→ **TRY IT**: Work out how many lines in the data hold the word "block", and reply with that number only.

→ **SUPPLIED ENTRIES**:
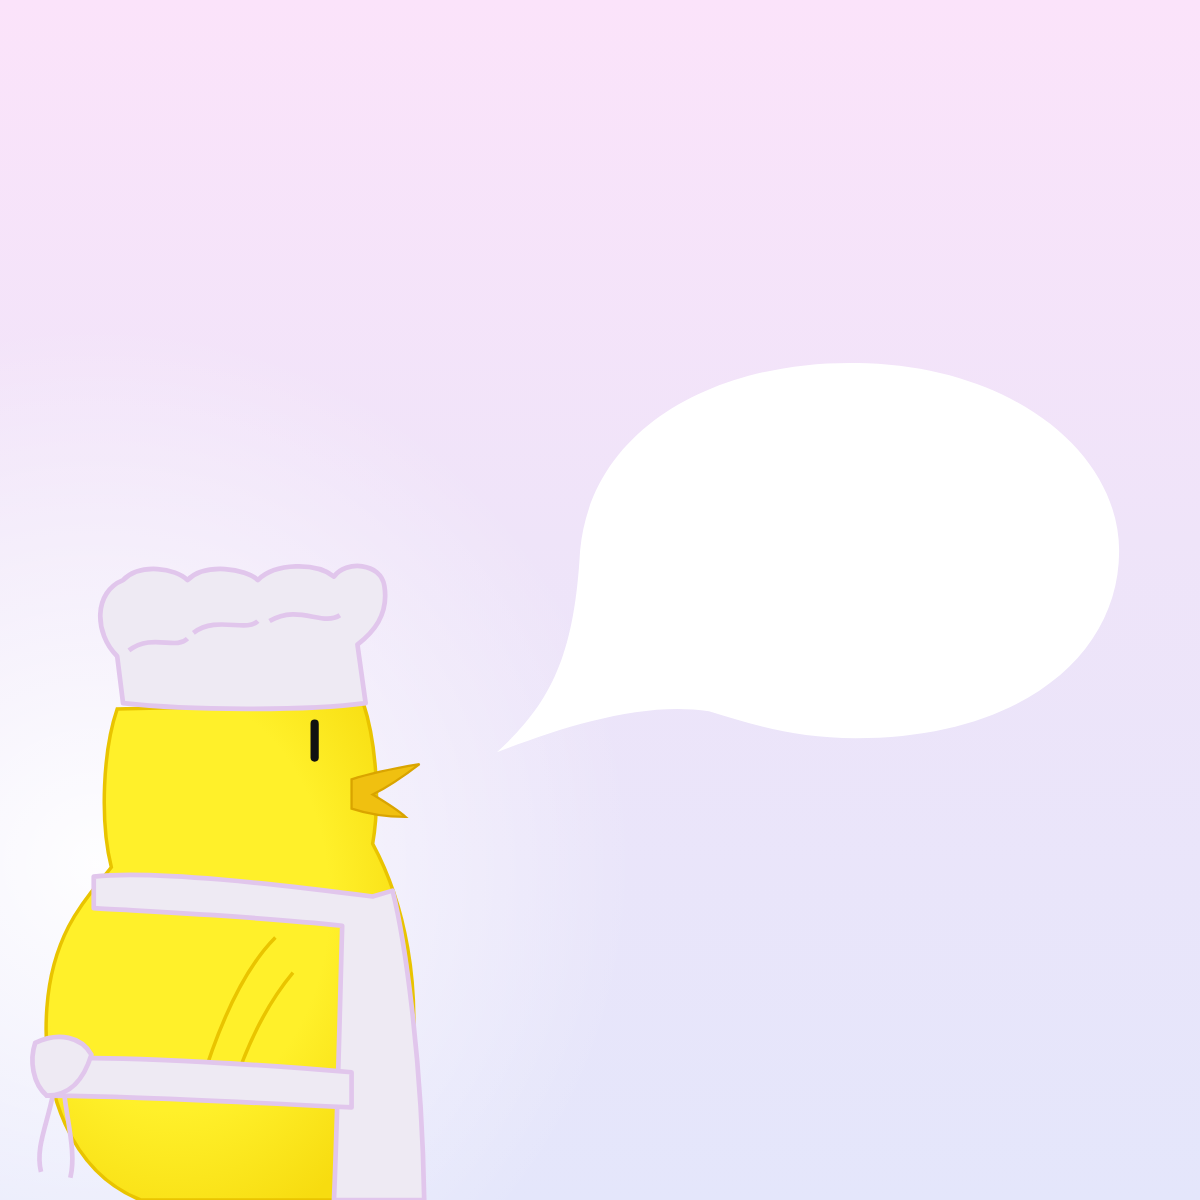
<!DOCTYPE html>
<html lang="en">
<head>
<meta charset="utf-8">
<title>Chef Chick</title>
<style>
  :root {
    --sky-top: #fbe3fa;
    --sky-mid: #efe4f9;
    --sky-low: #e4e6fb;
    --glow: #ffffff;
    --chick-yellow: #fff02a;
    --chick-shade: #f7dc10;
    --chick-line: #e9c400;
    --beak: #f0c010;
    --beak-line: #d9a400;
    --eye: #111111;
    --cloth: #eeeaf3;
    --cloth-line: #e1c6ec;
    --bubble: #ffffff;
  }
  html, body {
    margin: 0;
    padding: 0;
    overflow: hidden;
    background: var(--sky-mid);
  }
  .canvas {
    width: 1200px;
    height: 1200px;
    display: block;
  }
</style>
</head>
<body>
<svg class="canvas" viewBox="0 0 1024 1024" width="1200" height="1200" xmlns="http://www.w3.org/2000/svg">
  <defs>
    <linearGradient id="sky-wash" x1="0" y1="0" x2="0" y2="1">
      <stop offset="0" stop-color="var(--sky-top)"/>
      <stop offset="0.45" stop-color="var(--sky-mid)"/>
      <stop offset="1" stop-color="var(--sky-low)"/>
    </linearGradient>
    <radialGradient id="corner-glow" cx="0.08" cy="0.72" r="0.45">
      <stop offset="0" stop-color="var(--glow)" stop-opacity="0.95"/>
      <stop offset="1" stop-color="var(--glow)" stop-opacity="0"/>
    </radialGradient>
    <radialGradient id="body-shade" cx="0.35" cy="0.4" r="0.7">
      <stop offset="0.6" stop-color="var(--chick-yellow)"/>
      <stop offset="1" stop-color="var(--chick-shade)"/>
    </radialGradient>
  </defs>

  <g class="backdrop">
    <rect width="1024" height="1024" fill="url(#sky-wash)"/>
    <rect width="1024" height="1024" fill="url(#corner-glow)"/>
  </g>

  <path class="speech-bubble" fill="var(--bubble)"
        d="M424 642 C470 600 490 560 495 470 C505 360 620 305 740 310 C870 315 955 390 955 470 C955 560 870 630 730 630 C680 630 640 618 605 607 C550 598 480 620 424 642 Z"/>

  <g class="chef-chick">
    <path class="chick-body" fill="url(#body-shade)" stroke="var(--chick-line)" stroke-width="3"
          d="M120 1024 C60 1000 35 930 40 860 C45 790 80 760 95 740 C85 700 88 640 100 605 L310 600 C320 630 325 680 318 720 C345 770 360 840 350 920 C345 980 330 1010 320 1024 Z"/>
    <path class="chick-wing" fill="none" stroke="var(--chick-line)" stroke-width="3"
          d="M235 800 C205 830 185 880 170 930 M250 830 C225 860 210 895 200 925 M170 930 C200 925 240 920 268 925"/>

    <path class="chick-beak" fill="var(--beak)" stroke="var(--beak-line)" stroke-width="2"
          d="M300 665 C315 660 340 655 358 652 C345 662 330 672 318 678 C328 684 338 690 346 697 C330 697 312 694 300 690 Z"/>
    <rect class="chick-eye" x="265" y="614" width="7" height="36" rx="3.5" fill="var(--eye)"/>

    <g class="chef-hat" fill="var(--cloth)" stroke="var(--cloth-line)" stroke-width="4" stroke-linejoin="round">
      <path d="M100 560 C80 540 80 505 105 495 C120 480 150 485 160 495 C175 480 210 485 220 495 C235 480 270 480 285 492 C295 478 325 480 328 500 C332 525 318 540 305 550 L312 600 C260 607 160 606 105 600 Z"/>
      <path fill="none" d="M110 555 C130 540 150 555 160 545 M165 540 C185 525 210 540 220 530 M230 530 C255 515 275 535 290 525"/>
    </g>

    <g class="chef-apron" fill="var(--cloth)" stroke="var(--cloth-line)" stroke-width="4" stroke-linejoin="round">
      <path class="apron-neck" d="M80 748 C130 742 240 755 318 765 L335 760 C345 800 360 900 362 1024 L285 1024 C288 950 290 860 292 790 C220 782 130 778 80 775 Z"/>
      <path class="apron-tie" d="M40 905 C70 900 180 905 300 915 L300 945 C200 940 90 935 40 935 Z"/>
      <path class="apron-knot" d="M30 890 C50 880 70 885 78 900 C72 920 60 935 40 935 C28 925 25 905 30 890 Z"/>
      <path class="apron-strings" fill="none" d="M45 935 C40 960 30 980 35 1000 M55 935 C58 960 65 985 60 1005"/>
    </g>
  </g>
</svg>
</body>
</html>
==
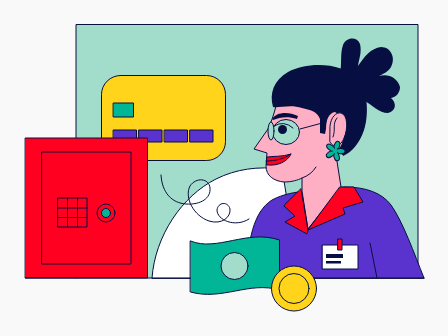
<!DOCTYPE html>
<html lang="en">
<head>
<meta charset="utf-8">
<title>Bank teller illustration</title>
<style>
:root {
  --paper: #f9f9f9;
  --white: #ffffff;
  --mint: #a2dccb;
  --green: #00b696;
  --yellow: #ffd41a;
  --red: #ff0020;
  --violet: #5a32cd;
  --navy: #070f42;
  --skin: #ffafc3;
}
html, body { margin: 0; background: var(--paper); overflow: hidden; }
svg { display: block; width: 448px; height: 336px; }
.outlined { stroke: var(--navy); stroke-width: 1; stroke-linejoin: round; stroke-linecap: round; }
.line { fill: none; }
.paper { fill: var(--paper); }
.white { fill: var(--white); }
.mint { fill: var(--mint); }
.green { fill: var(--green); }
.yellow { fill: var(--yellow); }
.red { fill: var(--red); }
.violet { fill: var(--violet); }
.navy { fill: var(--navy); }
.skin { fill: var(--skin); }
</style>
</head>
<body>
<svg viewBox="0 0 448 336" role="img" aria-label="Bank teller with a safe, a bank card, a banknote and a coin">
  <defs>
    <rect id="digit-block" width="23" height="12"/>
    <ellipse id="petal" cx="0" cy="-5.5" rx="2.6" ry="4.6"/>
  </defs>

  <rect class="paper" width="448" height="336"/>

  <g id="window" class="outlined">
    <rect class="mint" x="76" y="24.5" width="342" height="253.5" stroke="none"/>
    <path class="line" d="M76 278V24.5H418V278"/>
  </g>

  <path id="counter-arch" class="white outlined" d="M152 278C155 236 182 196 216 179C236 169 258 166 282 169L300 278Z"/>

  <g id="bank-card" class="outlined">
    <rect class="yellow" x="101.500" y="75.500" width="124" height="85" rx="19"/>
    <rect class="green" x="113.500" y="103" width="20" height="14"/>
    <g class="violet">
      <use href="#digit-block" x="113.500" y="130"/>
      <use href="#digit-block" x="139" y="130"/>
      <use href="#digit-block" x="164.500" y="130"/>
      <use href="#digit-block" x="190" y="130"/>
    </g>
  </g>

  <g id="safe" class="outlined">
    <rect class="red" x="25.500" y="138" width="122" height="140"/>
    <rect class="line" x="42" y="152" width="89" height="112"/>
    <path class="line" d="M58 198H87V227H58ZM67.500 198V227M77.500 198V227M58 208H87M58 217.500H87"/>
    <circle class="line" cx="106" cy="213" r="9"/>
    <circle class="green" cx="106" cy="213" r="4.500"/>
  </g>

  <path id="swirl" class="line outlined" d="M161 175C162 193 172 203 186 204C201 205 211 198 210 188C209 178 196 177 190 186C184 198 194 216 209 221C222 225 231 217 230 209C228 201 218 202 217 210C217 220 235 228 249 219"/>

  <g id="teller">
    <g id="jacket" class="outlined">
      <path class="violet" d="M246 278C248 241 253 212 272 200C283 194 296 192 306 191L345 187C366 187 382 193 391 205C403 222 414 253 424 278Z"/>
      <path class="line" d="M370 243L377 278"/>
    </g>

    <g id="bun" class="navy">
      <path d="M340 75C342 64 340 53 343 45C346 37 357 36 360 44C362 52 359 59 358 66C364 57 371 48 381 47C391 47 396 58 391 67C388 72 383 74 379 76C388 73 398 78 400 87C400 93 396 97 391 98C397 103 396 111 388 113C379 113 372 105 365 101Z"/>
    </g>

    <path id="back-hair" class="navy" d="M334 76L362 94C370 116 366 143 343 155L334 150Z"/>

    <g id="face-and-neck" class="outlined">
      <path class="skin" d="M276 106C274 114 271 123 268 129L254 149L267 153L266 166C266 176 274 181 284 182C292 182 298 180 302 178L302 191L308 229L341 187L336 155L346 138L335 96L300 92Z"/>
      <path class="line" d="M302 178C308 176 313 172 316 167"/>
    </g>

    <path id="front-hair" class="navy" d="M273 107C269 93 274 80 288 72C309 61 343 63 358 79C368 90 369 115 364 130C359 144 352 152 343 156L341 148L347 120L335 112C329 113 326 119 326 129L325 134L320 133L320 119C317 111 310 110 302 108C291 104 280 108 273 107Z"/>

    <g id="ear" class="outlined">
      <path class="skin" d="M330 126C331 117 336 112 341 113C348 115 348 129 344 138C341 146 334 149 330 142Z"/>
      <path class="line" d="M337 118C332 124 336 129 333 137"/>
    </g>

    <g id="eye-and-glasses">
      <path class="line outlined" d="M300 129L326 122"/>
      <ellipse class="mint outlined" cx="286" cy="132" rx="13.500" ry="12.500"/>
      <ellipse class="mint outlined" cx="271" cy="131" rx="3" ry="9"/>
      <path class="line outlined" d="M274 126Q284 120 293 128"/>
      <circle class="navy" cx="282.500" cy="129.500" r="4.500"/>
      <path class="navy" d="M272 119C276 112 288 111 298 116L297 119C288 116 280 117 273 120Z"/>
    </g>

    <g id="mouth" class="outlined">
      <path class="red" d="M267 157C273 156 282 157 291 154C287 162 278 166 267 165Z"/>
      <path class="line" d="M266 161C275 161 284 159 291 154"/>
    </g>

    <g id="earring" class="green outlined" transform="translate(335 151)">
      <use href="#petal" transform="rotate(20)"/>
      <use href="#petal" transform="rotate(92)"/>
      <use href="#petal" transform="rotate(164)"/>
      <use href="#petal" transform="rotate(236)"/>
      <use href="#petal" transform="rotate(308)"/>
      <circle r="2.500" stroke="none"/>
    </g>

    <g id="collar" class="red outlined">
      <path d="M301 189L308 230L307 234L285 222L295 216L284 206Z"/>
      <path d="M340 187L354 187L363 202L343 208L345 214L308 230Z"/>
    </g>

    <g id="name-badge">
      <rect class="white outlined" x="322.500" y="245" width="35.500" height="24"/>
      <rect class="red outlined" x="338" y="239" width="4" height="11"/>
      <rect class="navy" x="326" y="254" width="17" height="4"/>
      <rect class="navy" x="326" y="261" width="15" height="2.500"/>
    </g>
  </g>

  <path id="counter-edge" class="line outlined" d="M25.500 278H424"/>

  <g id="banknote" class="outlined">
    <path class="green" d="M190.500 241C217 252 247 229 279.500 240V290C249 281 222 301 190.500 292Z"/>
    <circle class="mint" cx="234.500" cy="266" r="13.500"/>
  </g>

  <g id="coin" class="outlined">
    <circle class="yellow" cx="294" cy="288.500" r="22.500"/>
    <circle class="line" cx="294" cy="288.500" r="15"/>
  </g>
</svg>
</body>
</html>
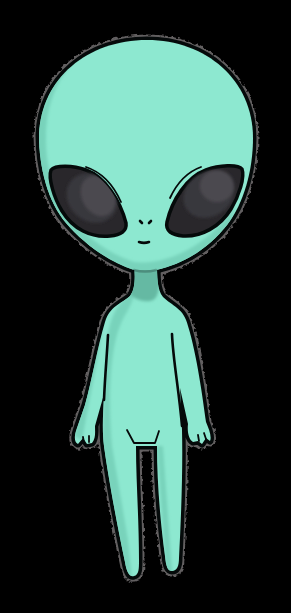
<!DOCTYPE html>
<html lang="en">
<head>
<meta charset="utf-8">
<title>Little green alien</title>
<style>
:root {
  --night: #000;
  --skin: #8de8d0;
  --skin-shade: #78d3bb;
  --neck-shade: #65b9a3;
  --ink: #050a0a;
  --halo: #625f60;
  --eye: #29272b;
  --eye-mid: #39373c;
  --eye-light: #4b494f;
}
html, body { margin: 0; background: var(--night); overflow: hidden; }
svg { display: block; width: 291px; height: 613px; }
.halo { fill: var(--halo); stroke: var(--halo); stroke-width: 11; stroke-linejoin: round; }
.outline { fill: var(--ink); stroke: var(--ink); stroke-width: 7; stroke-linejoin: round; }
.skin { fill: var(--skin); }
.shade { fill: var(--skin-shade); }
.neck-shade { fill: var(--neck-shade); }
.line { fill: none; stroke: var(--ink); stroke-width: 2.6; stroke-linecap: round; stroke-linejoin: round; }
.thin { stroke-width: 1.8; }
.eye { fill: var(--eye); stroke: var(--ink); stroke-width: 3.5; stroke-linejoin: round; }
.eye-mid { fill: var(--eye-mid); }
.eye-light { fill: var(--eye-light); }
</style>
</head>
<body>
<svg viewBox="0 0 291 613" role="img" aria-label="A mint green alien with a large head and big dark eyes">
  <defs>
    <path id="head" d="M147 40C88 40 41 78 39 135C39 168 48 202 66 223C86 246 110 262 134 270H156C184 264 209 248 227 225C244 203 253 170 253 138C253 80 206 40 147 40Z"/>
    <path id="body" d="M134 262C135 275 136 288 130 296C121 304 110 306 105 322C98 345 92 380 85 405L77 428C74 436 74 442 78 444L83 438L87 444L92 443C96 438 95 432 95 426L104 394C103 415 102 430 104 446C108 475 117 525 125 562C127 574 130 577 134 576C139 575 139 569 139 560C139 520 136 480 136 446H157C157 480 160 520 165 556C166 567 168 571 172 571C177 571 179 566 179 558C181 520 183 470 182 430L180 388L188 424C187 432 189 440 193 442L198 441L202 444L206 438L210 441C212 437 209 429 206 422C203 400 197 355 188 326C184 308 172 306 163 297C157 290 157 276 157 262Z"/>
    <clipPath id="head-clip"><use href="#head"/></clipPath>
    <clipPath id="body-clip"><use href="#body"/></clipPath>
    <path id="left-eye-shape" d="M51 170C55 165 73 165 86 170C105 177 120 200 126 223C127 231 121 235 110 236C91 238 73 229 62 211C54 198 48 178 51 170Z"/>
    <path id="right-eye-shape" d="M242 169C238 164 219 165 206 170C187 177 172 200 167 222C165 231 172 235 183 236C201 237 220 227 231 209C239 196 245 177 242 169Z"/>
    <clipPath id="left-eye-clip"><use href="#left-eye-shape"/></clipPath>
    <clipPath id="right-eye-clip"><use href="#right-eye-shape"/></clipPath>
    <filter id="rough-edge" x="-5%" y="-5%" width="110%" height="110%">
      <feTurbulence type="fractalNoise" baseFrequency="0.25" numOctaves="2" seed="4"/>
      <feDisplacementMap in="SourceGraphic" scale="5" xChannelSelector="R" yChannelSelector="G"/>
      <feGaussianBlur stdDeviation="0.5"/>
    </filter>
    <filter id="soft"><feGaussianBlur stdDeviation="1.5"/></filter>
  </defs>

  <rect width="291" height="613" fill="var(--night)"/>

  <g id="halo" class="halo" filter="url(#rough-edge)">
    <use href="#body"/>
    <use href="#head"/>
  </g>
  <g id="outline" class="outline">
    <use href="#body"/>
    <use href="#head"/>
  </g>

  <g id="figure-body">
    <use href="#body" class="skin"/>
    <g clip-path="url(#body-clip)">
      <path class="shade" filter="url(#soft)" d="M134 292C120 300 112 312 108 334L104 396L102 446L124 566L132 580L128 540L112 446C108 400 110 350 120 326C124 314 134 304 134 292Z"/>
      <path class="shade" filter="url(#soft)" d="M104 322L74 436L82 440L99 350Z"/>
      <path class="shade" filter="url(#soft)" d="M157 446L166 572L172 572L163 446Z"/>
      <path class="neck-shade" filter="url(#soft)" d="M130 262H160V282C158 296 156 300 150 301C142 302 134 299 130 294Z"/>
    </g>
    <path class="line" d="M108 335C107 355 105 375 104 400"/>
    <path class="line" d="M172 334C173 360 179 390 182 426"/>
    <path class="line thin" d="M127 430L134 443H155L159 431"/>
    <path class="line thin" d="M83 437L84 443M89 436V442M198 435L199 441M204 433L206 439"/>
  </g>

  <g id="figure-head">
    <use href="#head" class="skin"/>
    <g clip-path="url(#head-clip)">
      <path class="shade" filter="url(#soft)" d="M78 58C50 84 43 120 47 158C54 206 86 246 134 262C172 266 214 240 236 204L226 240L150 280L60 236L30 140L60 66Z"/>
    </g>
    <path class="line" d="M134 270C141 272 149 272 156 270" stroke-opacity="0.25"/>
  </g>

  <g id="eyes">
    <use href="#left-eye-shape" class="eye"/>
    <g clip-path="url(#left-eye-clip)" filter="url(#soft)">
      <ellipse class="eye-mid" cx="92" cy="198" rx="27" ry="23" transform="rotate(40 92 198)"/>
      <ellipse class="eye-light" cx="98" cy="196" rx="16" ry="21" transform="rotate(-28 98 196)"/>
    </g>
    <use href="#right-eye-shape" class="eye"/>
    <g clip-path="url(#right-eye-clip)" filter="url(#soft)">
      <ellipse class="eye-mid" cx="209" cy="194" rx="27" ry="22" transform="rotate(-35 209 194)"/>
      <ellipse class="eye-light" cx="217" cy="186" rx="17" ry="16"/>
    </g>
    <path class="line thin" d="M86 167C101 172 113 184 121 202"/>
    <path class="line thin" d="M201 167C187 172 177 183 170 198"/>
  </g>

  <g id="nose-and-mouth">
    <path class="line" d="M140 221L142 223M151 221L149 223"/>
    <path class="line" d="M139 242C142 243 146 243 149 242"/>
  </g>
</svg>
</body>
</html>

→ **WRITTEN REPLY**: 8